(Collected data)

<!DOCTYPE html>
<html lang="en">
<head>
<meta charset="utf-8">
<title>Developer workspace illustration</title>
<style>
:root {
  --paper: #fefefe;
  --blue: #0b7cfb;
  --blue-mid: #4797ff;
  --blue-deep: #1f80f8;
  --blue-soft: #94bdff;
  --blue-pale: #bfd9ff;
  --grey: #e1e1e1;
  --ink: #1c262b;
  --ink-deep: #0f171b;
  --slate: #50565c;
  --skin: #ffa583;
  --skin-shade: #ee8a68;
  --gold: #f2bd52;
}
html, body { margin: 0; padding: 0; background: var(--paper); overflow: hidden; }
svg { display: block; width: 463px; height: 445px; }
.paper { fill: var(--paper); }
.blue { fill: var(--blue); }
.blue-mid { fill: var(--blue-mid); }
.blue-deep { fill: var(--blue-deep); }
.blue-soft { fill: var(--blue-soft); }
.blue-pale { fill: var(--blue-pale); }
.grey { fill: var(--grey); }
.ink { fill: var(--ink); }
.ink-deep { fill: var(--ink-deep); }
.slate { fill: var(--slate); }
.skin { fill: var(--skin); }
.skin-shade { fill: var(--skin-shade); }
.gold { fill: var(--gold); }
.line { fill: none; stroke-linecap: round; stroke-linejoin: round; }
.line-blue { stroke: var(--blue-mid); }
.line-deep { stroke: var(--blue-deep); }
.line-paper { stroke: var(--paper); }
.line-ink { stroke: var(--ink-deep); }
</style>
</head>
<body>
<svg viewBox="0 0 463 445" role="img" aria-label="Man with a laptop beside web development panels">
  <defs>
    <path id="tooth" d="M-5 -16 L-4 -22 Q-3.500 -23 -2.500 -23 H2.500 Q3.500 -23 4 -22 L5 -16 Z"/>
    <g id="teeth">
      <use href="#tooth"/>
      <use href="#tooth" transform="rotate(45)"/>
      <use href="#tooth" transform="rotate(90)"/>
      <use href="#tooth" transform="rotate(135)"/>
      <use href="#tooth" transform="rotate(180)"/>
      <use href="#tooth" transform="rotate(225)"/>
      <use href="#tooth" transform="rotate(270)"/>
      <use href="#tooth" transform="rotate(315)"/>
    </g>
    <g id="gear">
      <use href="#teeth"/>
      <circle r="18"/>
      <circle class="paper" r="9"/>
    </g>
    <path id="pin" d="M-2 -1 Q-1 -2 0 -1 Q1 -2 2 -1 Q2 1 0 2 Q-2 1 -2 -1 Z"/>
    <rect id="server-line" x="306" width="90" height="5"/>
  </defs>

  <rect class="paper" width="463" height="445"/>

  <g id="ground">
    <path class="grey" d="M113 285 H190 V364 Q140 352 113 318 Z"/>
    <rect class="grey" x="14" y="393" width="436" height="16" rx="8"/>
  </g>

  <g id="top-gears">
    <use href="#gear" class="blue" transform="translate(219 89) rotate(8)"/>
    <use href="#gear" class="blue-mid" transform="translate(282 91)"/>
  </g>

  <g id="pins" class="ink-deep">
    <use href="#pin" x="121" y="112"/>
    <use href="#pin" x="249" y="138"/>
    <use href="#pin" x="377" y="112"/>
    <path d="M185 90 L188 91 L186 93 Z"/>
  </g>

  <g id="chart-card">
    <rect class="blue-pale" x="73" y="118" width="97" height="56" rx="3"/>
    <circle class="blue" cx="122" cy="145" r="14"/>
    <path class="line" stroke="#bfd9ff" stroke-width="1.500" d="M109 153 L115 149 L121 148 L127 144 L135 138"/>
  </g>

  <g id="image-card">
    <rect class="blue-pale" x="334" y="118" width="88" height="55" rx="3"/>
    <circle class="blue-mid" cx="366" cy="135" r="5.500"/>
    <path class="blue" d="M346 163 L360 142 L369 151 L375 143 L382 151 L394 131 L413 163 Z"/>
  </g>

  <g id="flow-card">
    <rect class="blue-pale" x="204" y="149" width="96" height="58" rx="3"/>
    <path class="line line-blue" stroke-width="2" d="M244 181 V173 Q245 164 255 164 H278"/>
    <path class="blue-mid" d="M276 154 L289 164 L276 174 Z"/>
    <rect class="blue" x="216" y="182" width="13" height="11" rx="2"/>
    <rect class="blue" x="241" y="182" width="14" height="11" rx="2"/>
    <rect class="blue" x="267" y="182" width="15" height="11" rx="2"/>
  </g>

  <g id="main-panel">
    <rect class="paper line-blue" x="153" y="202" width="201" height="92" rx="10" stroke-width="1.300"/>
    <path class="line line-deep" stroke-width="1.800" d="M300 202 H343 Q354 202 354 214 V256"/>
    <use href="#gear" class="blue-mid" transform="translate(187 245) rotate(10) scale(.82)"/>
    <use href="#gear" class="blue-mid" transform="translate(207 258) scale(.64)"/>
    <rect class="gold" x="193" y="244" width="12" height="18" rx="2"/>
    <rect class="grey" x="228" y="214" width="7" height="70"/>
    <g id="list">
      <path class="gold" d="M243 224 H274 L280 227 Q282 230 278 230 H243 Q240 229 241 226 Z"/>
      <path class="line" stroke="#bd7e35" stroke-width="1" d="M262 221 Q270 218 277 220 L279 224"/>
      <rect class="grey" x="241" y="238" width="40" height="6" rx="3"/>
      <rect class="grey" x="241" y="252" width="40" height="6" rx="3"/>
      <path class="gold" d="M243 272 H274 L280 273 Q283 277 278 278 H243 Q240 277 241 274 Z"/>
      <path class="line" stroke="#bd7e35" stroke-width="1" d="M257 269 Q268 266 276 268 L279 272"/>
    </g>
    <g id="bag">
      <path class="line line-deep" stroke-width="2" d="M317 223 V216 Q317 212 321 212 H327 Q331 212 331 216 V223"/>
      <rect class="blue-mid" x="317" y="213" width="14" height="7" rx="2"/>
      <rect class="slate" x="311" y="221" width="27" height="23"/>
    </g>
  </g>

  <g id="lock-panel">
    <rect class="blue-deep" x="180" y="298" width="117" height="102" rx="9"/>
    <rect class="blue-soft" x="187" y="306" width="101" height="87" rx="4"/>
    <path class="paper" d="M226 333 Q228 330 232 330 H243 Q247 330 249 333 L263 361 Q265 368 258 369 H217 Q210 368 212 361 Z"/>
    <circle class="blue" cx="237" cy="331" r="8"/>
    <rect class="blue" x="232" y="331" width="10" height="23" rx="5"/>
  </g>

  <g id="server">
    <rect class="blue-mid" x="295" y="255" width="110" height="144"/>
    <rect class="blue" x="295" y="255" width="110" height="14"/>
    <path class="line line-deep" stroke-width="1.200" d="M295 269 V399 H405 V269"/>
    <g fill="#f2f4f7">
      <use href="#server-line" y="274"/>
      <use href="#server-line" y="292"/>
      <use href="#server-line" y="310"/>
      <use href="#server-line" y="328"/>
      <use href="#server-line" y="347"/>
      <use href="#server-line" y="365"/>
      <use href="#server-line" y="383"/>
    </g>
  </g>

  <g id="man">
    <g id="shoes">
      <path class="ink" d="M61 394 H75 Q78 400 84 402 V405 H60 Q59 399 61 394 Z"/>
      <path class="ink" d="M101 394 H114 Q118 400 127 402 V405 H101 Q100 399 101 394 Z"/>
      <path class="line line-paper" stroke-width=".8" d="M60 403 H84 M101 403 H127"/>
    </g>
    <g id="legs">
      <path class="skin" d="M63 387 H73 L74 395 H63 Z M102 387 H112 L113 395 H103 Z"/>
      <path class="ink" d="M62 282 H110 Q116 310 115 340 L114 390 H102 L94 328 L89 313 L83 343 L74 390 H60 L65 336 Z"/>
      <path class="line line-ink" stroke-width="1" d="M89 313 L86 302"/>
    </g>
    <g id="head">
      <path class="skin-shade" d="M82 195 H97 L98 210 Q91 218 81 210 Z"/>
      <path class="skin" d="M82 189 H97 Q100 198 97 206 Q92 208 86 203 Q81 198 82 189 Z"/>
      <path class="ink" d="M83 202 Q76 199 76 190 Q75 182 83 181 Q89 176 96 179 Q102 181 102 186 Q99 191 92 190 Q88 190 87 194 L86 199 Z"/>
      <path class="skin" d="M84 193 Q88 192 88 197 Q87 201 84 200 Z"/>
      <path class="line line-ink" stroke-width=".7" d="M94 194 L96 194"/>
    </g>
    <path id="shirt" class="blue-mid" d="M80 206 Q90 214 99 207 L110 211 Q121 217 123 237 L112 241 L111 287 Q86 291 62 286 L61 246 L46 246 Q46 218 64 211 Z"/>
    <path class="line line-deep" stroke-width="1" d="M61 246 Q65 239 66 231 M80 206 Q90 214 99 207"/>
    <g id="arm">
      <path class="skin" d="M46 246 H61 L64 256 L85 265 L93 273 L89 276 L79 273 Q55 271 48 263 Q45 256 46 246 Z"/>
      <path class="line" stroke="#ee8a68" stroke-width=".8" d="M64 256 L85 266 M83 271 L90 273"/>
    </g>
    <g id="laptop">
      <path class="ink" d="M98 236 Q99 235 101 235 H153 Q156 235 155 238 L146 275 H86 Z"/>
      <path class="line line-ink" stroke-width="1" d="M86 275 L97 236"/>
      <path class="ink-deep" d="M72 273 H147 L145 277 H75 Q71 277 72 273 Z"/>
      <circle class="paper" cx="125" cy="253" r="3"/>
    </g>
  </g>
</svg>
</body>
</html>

EXERCISE DIRECTIONS
Go through the records above and copy each line where "body" is found.

RESPONSE AREA
html, body { margin: 0; padding: 0; background: var(--paper); overflow: hidden; }
<body>
</body>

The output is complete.